Tying into the usefulness with laptops (and tablets), some manufacturers now offer portable wireless keyboards. These are small enough to tuck in a bag or backpack, but make typing on your laptop more comfortable anywhere—at school, in a cafe or at a hotel.
Keyboard and mouse combos
A number of manufacturers offer keyboard and mouse combos. These are designed to offer the same look and level of functionality. If you hate having mismatched accessories, or you have a preference for a specific brand, then a keyboard and mouse combo is worth considering.
Mac vs. PC
Finally, the question often arise about whether there is a difference between keyboards and mice when it comes to Windows PCs and Macs. The short answer is yes. But it’s not quite that black and white.
Windows recognizes left and right mouse clicks, while Apple’s macOS is designed for a mouse with a single button. Apple’s own Magic Mice also include a top surface that recognizes multi-touch (swiping and scrolling) gestures.
Windows and Mac keyboards also have some differences, specifically in special keys. For example, there is no “Windows” key on a Mac keyboard. The “backspace” key on a Windows keyboard is “delete” key on a Mac keyboard, although both keys do the same thing.

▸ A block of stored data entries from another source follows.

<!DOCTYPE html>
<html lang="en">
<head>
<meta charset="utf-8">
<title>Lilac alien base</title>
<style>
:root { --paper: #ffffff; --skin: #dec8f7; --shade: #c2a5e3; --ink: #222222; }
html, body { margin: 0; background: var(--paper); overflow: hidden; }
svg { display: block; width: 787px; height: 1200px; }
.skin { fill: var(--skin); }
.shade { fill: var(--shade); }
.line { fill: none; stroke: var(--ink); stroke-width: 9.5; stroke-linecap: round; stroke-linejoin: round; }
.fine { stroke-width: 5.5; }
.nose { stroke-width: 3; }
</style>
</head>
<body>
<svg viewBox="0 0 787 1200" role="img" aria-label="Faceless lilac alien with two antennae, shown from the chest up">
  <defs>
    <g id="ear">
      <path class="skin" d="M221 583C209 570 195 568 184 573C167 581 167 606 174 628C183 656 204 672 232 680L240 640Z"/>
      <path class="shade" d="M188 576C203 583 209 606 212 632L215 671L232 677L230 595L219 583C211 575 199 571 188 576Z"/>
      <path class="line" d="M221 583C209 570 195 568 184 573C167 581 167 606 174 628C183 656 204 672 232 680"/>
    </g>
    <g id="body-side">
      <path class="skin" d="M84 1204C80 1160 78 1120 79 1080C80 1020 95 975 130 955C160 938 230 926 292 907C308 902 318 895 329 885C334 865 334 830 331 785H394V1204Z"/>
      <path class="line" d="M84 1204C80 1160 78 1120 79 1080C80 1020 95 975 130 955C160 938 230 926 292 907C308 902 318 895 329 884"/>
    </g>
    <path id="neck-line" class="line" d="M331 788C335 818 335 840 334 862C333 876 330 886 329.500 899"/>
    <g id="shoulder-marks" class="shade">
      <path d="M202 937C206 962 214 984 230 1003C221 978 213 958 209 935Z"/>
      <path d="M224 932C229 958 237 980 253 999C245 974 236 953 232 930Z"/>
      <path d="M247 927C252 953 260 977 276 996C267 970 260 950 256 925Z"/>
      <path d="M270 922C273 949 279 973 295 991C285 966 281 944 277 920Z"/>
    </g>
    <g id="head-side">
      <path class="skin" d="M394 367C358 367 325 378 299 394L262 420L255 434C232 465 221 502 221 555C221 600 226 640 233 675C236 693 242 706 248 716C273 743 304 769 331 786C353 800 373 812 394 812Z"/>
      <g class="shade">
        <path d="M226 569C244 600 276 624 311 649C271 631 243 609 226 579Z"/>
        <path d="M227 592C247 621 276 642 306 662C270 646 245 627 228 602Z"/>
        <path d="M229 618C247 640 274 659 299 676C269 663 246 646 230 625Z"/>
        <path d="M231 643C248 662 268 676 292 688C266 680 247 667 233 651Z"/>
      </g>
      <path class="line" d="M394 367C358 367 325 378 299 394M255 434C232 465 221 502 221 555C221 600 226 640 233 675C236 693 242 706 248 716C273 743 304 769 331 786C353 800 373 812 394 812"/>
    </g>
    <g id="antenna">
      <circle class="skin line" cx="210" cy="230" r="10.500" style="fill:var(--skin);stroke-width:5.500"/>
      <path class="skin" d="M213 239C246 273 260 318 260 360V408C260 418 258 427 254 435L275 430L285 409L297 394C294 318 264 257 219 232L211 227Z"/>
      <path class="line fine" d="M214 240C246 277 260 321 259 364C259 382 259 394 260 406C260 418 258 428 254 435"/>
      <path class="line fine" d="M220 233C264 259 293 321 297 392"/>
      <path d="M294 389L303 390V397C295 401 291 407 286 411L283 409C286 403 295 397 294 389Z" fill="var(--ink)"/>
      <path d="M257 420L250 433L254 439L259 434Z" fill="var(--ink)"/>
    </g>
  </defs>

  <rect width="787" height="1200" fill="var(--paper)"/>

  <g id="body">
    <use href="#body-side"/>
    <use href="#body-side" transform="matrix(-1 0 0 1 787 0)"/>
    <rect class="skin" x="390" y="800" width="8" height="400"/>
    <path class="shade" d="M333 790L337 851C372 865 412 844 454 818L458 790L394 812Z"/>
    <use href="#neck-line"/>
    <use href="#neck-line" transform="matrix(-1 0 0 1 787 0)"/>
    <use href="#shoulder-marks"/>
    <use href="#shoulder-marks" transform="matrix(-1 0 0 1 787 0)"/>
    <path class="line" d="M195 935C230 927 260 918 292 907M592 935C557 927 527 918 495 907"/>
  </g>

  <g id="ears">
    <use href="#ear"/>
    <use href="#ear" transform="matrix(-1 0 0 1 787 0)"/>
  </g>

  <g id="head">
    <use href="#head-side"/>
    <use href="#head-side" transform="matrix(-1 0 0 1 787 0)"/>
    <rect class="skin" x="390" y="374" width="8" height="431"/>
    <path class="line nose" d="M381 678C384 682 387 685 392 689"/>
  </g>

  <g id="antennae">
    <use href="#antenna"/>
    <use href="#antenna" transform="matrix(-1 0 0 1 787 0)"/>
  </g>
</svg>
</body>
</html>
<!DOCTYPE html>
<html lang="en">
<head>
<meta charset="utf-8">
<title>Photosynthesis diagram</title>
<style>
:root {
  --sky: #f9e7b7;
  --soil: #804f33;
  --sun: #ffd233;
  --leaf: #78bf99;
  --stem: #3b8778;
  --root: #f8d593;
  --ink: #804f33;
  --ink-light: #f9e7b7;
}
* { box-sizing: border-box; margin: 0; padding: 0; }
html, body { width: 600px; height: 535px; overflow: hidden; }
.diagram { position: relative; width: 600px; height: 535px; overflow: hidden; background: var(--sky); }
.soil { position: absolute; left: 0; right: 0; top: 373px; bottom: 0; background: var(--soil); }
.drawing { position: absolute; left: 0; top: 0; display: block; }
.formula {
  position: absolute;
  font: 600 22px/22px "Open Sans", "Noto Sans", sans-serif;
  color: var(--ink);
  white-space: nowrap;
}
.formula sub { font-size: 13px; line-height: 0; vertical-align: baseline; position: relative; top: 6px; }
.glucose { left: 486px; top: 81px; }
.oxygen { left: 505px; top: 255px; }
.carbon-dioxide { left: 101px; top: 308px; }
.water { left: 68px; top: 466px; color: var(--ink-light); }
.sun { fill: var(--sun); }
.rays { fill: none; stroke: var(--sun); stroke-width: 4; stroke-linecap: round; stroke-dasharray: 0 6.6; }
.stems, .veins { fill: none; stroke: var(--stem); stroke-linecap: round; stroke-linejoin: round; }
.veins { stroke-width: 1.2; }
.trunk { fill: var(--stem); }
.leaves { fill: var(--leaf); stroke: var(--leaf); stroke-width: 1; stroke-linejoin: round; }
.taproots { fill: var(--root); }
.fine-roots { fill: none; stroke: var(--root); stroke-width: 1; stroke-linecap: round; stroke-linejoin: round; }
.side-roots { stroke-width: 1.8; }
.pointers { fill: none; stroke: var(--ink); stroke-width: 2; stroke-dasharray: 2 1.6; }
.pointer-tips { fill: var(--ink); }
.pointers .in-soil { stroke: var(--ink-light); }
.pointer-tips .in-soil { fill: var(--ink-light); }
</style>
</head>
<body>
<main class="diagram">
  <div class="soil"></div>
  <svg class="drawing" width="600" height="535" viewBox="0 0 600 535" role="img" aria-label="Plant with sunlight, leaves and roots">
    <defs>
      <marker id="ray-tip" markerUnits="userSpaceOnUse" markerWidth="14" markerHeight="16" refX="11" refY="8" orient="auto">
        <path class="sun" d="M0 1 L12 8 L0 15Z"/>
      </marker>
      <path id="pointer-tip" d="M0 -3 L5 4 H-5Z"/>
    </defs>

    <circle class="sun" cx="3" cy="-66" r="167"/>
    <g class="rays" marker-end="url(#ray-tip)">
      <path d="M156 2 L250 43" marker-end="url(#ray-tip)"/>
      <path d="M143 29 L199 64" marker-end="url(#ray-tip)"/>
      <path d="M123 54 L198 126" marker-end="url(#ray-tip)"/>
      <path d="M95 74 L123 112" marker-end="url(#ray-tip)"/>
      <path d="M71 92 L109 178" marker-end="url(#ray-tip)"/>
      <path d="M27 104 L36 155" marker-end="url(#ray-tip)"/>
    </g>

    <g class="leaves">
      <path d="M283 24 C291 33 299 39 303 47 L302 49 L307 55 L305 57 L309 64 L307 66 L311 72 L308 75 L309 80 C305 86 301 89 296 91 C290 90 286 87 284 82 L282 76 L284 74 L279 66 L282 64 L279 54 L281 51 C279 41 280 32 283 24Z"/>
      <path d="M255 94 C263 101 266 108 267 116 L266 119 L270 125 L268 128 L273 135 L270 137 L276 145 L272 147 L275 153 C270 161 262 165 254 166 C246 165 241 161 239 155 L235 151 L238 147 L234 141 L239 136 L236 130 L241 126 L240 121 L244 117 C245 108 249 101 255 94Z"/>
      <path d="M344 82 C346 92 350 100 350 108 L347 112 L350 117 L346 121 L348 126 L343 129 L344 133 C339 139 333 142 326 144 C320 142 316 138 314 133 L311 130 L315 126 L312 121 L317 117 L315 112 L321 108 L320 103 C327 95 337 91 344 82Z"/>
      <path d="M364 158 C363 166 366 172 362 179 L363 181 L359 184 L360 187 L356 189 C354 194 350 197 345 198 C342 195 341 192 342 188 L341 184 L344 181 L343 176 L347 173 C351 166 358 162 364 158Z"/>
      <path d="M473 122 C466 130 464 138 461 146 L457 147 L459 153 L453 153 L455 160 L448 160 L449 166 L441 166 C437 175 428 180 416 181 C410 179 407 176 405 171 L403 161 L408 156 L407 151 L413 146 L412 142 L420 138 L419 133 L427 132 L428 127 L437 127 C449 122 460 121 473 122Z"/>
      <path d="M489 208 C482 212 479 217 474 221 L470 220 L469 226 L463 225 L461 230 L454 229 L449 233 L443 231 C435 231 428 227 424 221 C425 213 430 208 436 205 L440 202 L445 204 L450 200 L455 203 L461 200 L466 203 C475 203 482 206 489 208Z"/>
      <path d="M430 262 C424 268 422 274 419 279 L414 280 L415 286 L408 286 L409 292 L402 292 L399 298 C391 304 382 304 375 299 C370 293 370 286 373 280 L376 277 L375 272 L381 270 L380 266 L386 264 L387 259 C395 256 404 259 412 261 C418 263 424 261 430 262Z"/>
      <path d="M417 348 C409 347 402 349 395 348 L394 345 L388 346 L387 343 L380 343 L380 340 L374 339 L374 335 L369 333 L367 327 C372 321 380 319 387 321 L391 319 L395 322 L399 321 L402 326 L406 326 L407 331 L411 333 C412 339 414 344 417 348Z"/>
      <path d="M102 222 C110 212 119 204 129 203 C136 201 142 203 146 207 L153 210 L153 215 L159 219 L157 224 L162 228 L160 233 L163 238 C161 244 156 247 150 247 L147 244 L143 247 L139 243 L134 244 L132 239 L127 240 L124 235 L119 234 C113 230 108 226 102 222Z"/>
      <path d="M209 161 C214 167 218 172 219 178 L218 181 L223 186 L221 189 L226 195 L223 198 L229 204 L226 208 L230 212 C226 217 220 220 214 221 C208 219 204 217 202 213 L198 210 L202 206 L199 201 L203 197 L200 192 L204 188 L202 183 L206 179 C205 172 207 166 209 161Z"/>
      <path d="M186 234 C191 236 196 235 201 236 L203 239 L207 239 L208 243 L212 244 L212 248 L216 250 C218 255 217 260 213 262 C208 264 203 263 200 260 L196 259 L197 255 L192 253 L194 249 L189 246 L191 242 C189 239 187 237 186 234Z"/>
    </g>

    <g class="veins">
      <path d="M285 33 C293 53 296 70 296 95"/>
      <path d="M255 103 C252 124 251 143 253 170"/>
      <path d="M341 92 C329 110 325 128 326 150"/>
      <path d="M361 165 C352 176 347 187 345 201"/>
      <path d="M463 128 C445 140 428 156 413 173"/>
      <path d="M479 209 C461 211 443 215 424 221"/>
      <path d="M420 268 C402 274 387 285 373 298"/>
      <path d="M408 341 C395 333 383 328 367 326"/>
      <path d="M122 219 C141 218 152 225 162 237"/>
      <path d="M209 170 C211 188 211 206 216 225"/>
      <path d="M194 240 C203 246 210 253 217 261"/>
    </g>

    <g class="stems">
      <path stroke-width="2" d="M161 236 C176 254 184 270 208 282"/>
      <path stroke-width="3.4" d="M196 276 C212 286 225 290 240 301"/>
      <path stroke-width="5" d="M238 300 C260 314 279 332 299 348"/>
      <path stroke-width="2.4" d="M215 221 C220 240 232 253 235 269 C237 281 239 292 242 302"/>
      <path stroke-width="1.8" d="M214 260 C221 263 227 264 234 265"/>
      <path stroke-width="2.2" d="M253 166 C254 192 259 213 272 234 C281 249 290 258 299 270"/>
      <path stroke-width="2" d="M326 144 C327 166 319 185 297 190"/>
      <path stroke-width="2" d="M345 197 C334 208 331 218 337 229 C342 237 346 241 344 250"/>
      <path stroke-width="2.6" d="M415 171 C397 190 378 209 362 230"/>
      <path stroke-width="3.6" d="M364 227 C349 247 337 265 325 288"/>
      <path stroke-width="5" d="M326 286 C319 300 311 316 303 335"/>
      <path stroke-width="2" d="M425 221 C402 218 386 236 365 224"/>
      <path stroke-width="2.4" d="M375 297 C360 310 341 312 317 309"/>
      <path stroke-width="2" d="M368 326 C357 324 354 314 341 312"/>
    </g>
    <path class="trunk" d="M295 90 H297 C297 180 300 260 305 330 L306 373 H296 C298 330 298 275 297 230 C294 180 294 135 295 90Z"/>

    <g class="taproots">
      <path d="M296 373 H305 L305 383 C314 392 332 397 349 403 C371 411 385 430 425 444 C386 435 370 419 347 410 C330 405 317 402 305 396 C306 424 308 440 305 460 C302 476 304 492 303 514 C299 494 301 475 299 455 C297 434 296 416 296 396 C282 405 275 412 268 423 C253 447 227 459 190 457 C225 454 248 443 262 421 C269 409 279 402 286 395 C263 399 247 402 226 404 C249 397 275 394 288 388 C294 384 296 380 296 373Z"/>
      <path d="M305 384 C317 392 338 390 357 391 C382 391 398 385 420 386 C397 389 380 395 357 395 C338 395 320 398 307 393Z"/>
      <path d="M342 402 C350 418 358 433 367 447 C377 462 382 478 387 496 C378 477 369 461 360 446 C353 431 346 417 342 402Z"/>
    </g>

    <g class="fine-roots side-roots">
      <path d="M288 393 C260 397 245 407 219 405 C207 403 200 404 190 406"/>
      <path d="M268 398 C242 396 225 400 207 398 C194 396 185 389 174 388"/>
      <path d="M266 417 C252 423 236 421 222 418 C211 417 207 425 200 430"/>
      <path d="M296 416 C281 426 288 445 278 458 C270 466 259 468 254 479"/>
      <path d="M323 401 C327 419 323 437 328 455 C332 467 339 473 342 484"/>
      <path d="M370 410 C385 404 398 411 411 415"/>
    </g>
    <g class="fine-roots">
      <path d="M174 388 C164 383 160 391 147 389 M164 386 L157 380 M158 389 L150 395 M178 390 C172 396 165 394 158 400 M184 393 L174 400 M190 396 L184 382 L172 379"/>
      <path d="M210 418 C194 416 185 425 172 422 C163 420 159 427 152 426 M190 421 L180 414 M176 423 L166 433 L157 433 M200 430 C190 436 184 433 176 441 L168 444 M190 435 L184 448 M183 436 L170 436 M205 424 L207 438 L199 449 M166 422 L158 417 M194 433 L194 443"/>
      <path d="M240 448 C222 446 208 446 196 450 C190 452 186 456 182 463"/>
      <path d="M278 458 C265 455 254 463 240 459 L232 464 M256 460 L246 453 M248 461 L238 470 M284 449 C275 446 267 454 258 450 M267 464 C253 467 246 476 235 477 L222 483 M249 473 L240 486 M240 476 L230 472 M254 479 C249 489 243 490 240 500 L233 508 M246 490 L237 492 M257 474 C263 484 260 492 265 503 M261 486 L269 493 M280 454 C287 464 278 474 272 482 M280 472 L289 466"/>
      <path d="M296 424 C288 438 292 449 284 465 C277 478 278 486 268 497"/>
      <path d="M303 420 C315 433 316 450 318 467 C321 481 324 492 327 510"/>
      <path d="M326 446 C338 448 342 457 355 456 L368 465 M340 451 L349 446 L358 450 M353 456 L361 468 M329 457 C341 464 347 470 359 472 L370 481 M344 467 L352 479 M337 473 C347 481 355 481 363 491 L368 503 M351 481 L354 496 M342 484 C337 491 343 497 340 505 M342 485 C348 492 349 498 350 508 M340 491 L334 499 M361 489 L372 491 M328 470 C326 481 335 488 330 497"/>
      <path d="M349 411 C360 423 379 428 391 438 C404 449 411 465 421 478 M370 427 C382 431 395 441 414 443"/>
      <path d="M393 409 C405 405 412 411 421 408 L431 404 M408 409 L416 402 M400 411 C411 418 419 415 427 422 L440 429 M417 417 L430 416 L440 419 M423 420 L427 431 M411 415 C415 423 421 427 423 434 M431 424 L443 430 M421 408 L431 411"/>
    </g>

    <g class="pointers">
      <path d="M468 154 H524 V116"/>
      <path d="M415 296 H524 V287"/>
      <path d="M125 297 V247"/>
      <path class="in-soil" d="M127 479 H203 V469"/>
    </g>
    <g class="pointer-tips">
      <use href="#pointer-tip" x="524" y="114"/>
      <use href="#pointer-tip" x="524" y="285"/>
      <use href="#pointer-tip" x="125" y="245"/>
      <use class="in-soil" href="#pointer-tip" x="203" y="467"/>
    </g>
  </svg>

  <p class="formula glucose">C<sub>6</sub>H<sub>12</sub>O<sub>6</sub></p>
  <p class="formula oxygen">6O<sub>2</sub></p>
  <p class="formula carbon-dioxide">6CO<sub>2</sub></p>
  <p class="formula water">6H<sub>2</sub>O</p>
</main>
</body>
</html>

With the exception of using a Mac-specific mouse on Windows (that single button is tough to work around), most keyboards and mice can be used on either platform. Both operating systems have provisions for mapping a keyboard and mouse. You may end up with a speciality key that doesn’t do what its label indicates, but the core functionality will be there. But when in doubt, check the product description to ensure compatibility.
Other accessories to consider
If you’re shopping for a new keyboard and/or mouse for your computer, don’t forget there are other related accessories worth considering. First, a good mousepad always makes for more accurate mousing. If you are working with software that would benefit from being able to mark up or even draw, then a graphic tablet and stylus accessory will offer a far superior experience. And a wrist guard can help to relieve wrist strain when typing.
Take the next step
No matter what your computing need, Best Buy has the perfect keyboard and mouse for the situation. From productivity to gaming, Mac or PC, or to make your laptop more comfortable to use for extended sessions, upgrading to the right keyboard and mouse will take your computing experience to the next level.